━━━ MATERIAL FOR THIS EXERCISE ━━━

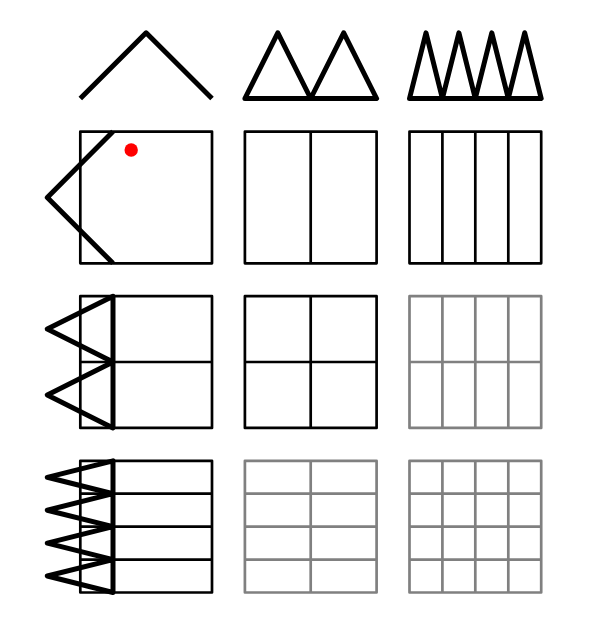
<!DOCTYPE html>
<html lang="en">
<head>
<meta charset="utf-8">
<title>Sparse grid of hat functions</title>
<style>
:root { --paper: #fff; --ink: #000; --muted: #808080; --point: #f00; }
html, body { margin: 0; background: var(--paper); }
body { width: 589px; height: 641px; overflow: hidden; }
.diagram { display: block; }
.cells, .hats { fill: none; stroke: var(--ink); stroke-linejoin: round; }
.cells { stroke-width: 2.7; }
.cells .unused { stroke: var(--muted); }
.hats { stroke-width: 5; }
.point { fill: var(--point); }
</style>
</head>
<body>
<svg class="diagram" width="589" height="641" viewBox="0 0 589 641" role="img" aria-label="Three by three scheme of subdivided squares with hat functions along the top and left, and one red point">
  <defs>
    <rect id="frame" width="131.7" height="131.7"/>
    <path id="columns-2" d="M65.8 0V131.7"/>
    <path id="columns-4" d="M32.9 0V131.7M65.8 0V131.7M98.8 0V131.7"/>
    <path id="rows-2" d="M0 65.8H131.7"/>
    <path id="rows-4" d="M0 32.9H131.7M0 65.8H131.7M0 98.8H131.7"/>
  </defs>

  <g class="cells">
    <g class="unused">
      <g transform="translate(409.5 296.2)"><use href="#frame"/><use href="#columns-4"/><use href="#rows-2"/></g>
      <g transform="translate(244.9 460.8)"><use href="#frame"/><use href="#columns-2"/><use href="#rows-4"/></g>
      <g transform="translate(409.5 460.8)"><use href="#frame"/><use href="#columns-4"/><use href="#rows-4"/></g>
    </g>
    <g transform="translate(80.3 131.6)"><use href="#frame"/></g>
    <g transform="translate(244.9 131.6)"><use href="#frame"/><use href="#columns-2"/></g>
    <g transform="translate(409.5 131.6)"><use href="#frame"/><use href="#columns-4"/></g>
    <g transform="translate(80.3 296.2)"><use href="#frame"/><use href="#rows-2"/></g>
    <g transform="translate(244.9 296.2)"><use href="#frame"/><use href="#columns-2"/><use href="#rows-2"/></g>
    <g transform="translate(80.3 460.8)"><use href="#frame"/><use href="#rows-4"/></g>
  </g>

  <g class="hats">
    <g class="top-hats">
      <path d="M80.3 98.5L146.1 32.8L212 98.5"/>
      <path d="M244.9 98.5L277.8 32.8L310.7 98.5L343.7 32.8L376.6 98.5Z"/>
      <path d="M409.5 98.5L426 32.8L442.4 98.5L458.9 32.8L475.3 98.5L491.8 32.8L508.3 98.5L524.7 32.8L541.2 98.5Z"/>
    </g>
    <g class="left-hats">
      <path d="M113 131.6L47.3 197.5L113 263.3"/>
      <path d="M113 296.2L47.3 329.1L113 362L47.3 395L113 427.9Z"/>
      <path d="M113 460.8L47.3 477.3L113 493.7L47.3 510.2L113 526.6L47.3 543.1L113 559.6L47.3 576L113 592.5Z"/>
    </g>
  </g>

  <circle class="point" cx="131.2" cy="150" r="6.7"/>
</svg>
</body>
</html>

━━━

Give the listing again word for word. Skip any pictures.

> **SOLUTION TO THE EXERCISE**:
<!DOCTYPE html>
<html lang="en">
<head>
<meta charset="utf-8">
<title>Sparse grid of hat functions</title>
<style>
:root { --paper: #fff; --ink: #000; --muted: #808080; --point: #f00; }
html, body { margin: 0; background: var(--paper); }
body { width: 589px; height: 641px; overflow: hidden; }
.diagram { display: block; }
.cells, .hats { fill: none; stroke: var(--ink); stroke-linejoin: round; }
.cells { stroke-width: 2.7; }
.cells .unused { stroke: var(--muted); }
.hats { stroke-width: 5; }
.point { fill: var(--point); }
</style>
</head>
<body>
<svg class="diagram" width="589" height="641" viewBox="0 0 589 641" role="img" aria-label="Three by three scheme of subdivided squares with hat functions along the top and left, and one red point">
  <defs>
    <rect id="frame" width="131.7" height="131.7"/>
    <path id="columns-2" d="M65.8 0V131.7"/>
    <path id="columns-4" d="M32.9 0V131.7M65.8 0V131.7M98.8 0V131.7"/>
    <path id="rows-2" d="M0 65.8H131.7"/>
    <path id="rows-4" d="M0 32.9H131.7M0 65.8H131.7M0 98.8H131.7"/>
  </defs>

  <g class="cells">
    <g class="unused">
      <g transform="translate(409.5 296.2)"><use href="#frame"/><use href="#columns-4"/><use href="#rows-2"/></g>
      <g transform="translate(244.9 460.8)"><use href="#frame"/><use href="#columns-2"/><use href="#rows-4"/></g>
      <g transform="translate(409.5 460.8)"><use href="#frame"/><use href="#columns-4"/><use href="#rows-4"/></g>
    </g>
    <g transform="translate(80.3 131.6)"><use href="#frame"/></g>
    <g transform="translate(244.9 131.6)"><use href="#frame"/><use href="#columns-2"/></g>
    <g transform="translate(409.5 131.6)"><use href="#frame"/><use href="#columns-4"/></g>
    <g transform="translate(80.3 296.2)"><use href="#frame"/><use href="#rows-2"/></g>
    <g transform="translate(244.9 296.2)"><use href="#frame"/><use href="#columns-2"/><use href="#rows-2"/></g>
    <g transform="translate(80.3 460.8)"><use href="#frame"/><use href="#rows-4"/></g>
  </g>

  <g class="hats">
    <g class="top-hats">
      <path d="M80.3 98.5L146.1 32.8L212 98.5"/>
      <path d="M244.9 98.5L277.8 32.8L310.7 98.5L343.7 32.8L376.6 98.5Z"/>
      <path d="M409.5 98.5L426 32.8L442.4 98.5L458.9 32.8L475.3 98.5L491.8 32.8L508.3 98.5L524.7 32.8L541.2 98.5Z"/>
    </g>
    <g class="left-hats">
      <path d="M113 131.6L47.3 197.5L113 263.3"/>
      <path d="M113 296.2L47.3 329.1L113 362L47.3 395L113 427.9Z"/>
      <path d="M113 460.8L47.3 477.3L113 493.7L47.3 510.2L113 526.6L47.3 543.1L113 559.6L47.3 576L113 592.5Z"/>
    </g>
  </g>

  <circle class="point" cx="131.2" cy="150" r="6.7"/>
</svg>
</body>
</html>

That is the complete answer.